Summerland received low marks for its municipal spending according to a provincial report compiled by the Canadian Federation of Independent Business.
The report examined 153 municipalities in British Columbia and placed Summerland 20th from the bottom in terms of its spending practices.
The report examined whether a community was able to keep spending increases at or below the rate of inflation.
In recent years, Summerland has taken on some large initiatives including road improvements, the construction of a new police station and water system upgrades.
Mayor Janice Perrino said tax increases have been kept modest despite these projects.
In her first term as mayor, from 2008 to 2011, taxes rose by five per cent.
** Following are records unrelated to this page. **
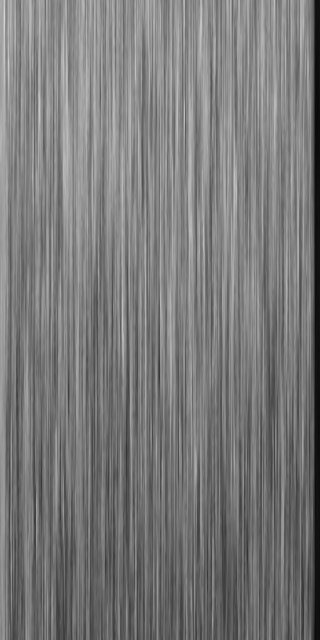
Write a WebGL 1 fragment shader that draws this texture.

```glsl
precision highp float;
// Vertically brushed grey steel panel with a pale left rim and a dark right edge.
uniform vec2 u_resolution;

float hash(vec2 p) {
  vec3 q = fract(vec3(p.xyx) * 0.1031);
  q += dot(q, q.yzx + 33.33);
  return fract((q.x + q.y) * q.z);
}

// Smooth noise along one bristle track, shifted and stretched at random.
float track(float column, float y, float seed) {
  float stretch = 0.5 + hash(vec2(column, seed + 5.0));
  float t = y * stretch + 40.0 * hash(vec2(column, seed));
  float cell = floor(t);
  float a = hash(vec2(column + 17.0, cell + seed));
  float b = hash(vec2(column + 17.0, cell + 1.0 + seed));
  return mix(a, b, smoothstep(0.0, 1.0, t - cell));
}

// Neighbouring tracks with narrow blends between them, centred on zero.
float streaks(vec2 uv, vec2 counts, float seed) {
  float x = uv.x * counts.x;
  float column = floor(x);
  float left = track(column, uv.y * counts.y, seed);
  float right = track(column + 1.0, uv.y * counts.y, seed);
  return mix(left, right, smoothstep(0.2, 0.8, x - column)) - 0.5;
}

void main() {
  vec2 uv = gl_FragCoord.xy / u_resolution;

  // Light falling off towards the bottom
  float grey = mix(0.38, 0.48, smoothstep(0.0, 0.6, uv.y));
  grey += 0.085 * smoothstep(0.4, 1.0, uv.y);

  // Long hairline brush marks, a faint wider layer and short grain
  float brush = 0.2 * streaks(uv, vec2(233.0, 9.0), 11.0);
  brush += 0.19 * streaks(uv, vec2(191.0, 5.0), 53.0);
  brush += 0.12 * streaks(uv, vec2(103.0, 4.0), 97.0);
  brush += 0.06 * streaks(uv, vec2(239.0, 70.0), 151.0);

  // Sparse bright scratches
  float scratch = streaks(uv, vec2(217.0, 8.0), 211.0);
  brush += 0.12 * smoothstep(0.28, 0.5, scratch);
  grey += brush;

  // Pale bevel on the left
  float rim = 1.0 - smoothstep(0.012, 0.022, uv.x);
  float rimLight = 0.56 + 0.09 * uv.y + 0.35 * brush;
  grey = mix(grey, rimLight, 0.85 * rim);
  float glint = 1.0 - smoothstep(0.0, 0.005, abs(uv.x - 0.013));
  grey += 0.12 * glint * smoothstep(0.65, 0.9, uv.y);

  // Shaded right border
  grey *= 1.0 - 0.2 * smoothstep(0.968, 0.98, uv.x);
  float border = smoothstep(0.978, 0.986, uv.x);
  grey = mix(grey, 0.06 + 0.1 * brush, border);

  gl_FragColor = vec4(vec3(clamp(grey, 0.0, 1.0)), 1.0);
}
```
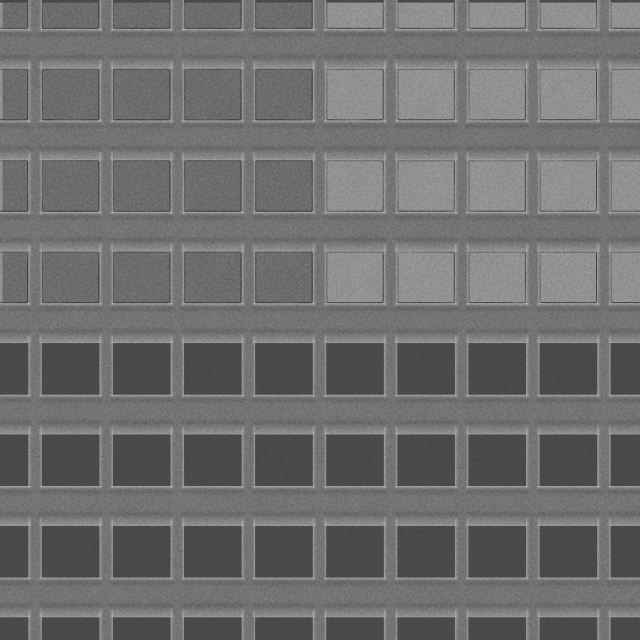
This pattern is drawn by a Shadertoy shader. Its source:

```glsl
const vec2 REPEATS = vec2(9.0, 7.0);

vec2 hashGradient(vec2 cell) {
    vec3 h = fract(vec3(cell.xyx) * vec3(0.1031, 0.1030, 0.0973));
    h += dot(h, h.yzx + 33.33);
    float angle = 6.2832 * fract((h.x + h.y) * h.z);
    return vec2(cos(angle), sin(angle));
}

float gradientNoise(vec2 p) {
    vec2 i = floor(p), f = fract(p);
    vec2 u = f * f * f * (f * (f * 6.0 - 15.0) + 10.0);
    vec2 e = vec2(0.0, 1.0);
    float low = mix(dot(hashGradient(i), f),
                    dot(hashGradient(i + e.yx), f - e.yx), u.x);
    float high = mix(dot(hashGradient(i + e), f - e),
                     dot(hashGradient(i + 1.0), f - 1.0), u.x);
    return mix(low, high, u.y);
}

float roundedBox(vec2 p, vec2 halfSize, float radius) {
    vec2 q = abs(p) - halfSize + radius;
    return length(max(q, 0.0)) + min(max(q.x, q.y), 0.0) - radius;
}

float inside(float d, float px) {
    return clamp(0.5 - d / px, 0.0, 1.0);
}

// Bright rim that fades away from an edge
float rim(float d, float width, float px) {
    return inside(-d, px) * (1.0 - smoothstep(0.0, width, d));
}

float shadow(float d, float centre, float width) {
    float x = (d - centre) / width;
    return exp(-x * x);
}

// One over the first half of each unit, zero over the second
float firstHalf(float t, float px) {
    return inside(abs(fract(t + 0.25) - 0.5) - 0.25, px);
}

void mainImage(out vec4 fragColor, in vec2 fragCoord) {
    vec2 uv = fragCoord / iResolution.xy;
    float px = 1.0 / min(iResolution.x, iResolution.y);

    vec2 grid = (uv + vec2(0.0008, 0.0049)) * REPEATS;
    vec2 id = floor(grid + 0.5);
    vec2 p = (grid - id) / REPEATS;
    vec2 halfSize = vec2(0.0449, 0.0402);

    // Dark lower half, grey upper left, pale upper right
    float dark = firstHalf(uv.y + 0.004, px);
    float pale = 1.0 - firstHalf(uv.x - 0.004, px);

    float grain = gradientNoise(mat2(0.8, 0.6, -0.6, 0.8) * uv * 330.0)
                + 0.6 * gradientNoise(mat2(0.6, 0.8, -0.8, 0.6) * uv * 190.0 + 41.0);
    float mottling = gradientNoise(uv * 26.0) + 0.6 * gradientNoise(uv * 63.0 + 17.0);

    // Streets and the shading around each recess
    float top = p.y - halfSize.y, bottom = -p.y - halfSize.y;
    float right = p.x - halfSize.x, left = -p.x - halfSize.x;
    float acrossX = 1.0 - smoothstep(0.001, 0.007, max(left, right));
    float acrossY = 1.0 - smoothstep(0.0, 0.007, max(top - 0.009, bottom));
    float shade = 0.455 + 0.012 * mottling;
    shade += acrossX * (0.1 * rim(top, 0.017, px) + 0.13 * rim(bottom, 0.006, px));
    shade += acrossY * (0.1 * rim(right, 0.007, px) + 0.09 * rim(left, 0.005, px));
    shade -= (0.25 + 0.75 * acrossX)
           * (0.045 * shadow(top, 0.019, 0.004) + 0.045 * shadow(bottom, 0.009, 0.004));

    // Faint scratches across some of the gutters
    float scratchY = 0.045 * gradientNoise(id * 1.73 + 0.4);
    float scratch = inside(abs(p.y - scratchY) - 0.0005, px);
    shade -= 0.07 * scratch * smoothstep(0.0, 0.003, max(left, right))
           * smoothstep(0.05, 0.25, gradientNoise(id * 0.71 + 5.3));

    // Recessed faces
    float box = roundedBox(p, halfSize, mix(0.0035, 0.0005, dark));
    float face = mix(mix(0.425, 0.57, pale), 0.288, dark);
    face += mix(0.012, 0.003, dark) * mottling;
    shade = mix(shade, face, inside(box, px));

    // Worn dark outline on the lighter faces, bright lip around all
    float heavySide = smoothstep(-0.004, 0.0, max(right, bottom));
    float wear = smoothstep(-0.45, 0.15, gradientNoise(uv * 19.0 + 8.0));
    float outline = inside(abs(box + 0.001) - 0.0008, px) * (1.0 - dark);
    shade = mix(shade, 0.2, outline * mix(0.4, 0.85, heavySide) * mix(0.55, 1.0, wear));
    shade += 0.05 * inside(abs(box - 0.0012) - 0.0007, px);

    float grainStrength = mix(0.055, 0.018, dark * inside(box, px));
    fragColor = vec4(vec3(shade + grainStrength * grain), 1.0);
}
```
Since 2011, taxes have risen four per cent. Increases were much higher in the 2005 to 2008 council term.
She added that the costs involved in operating a municipality are increasing each year, in part because of the union pay rates.
“We’ve had virtually no growth, but we’re still subject to increases,”she said.
A third-party report on spending, compiled for Summerland by the Helios Group in 2011, showed Summerland’s spending was reasonable, she said. A 19–page summary of the key findings of the report can be found on the municipality’s website.
Because the municipality has taken on large projects in the past few years, Perrino said the focus this year is on rebuilding the reserve funds.
“You want your reserves to be able to handle emergencies,” she said. “Our tax increases are not nearly enough to cover our reserves being refilled.”
The next major projects for the community are road and water upgrades in the Garnett Valley area, road improvements on a portion of Giant’s Head Road and a sidewalk extension on Prairie Valley Road.
The tax burden could be alleviated if Summerland were to draw more businesses, Perrino said.
“We have to do more to get growth,” she said.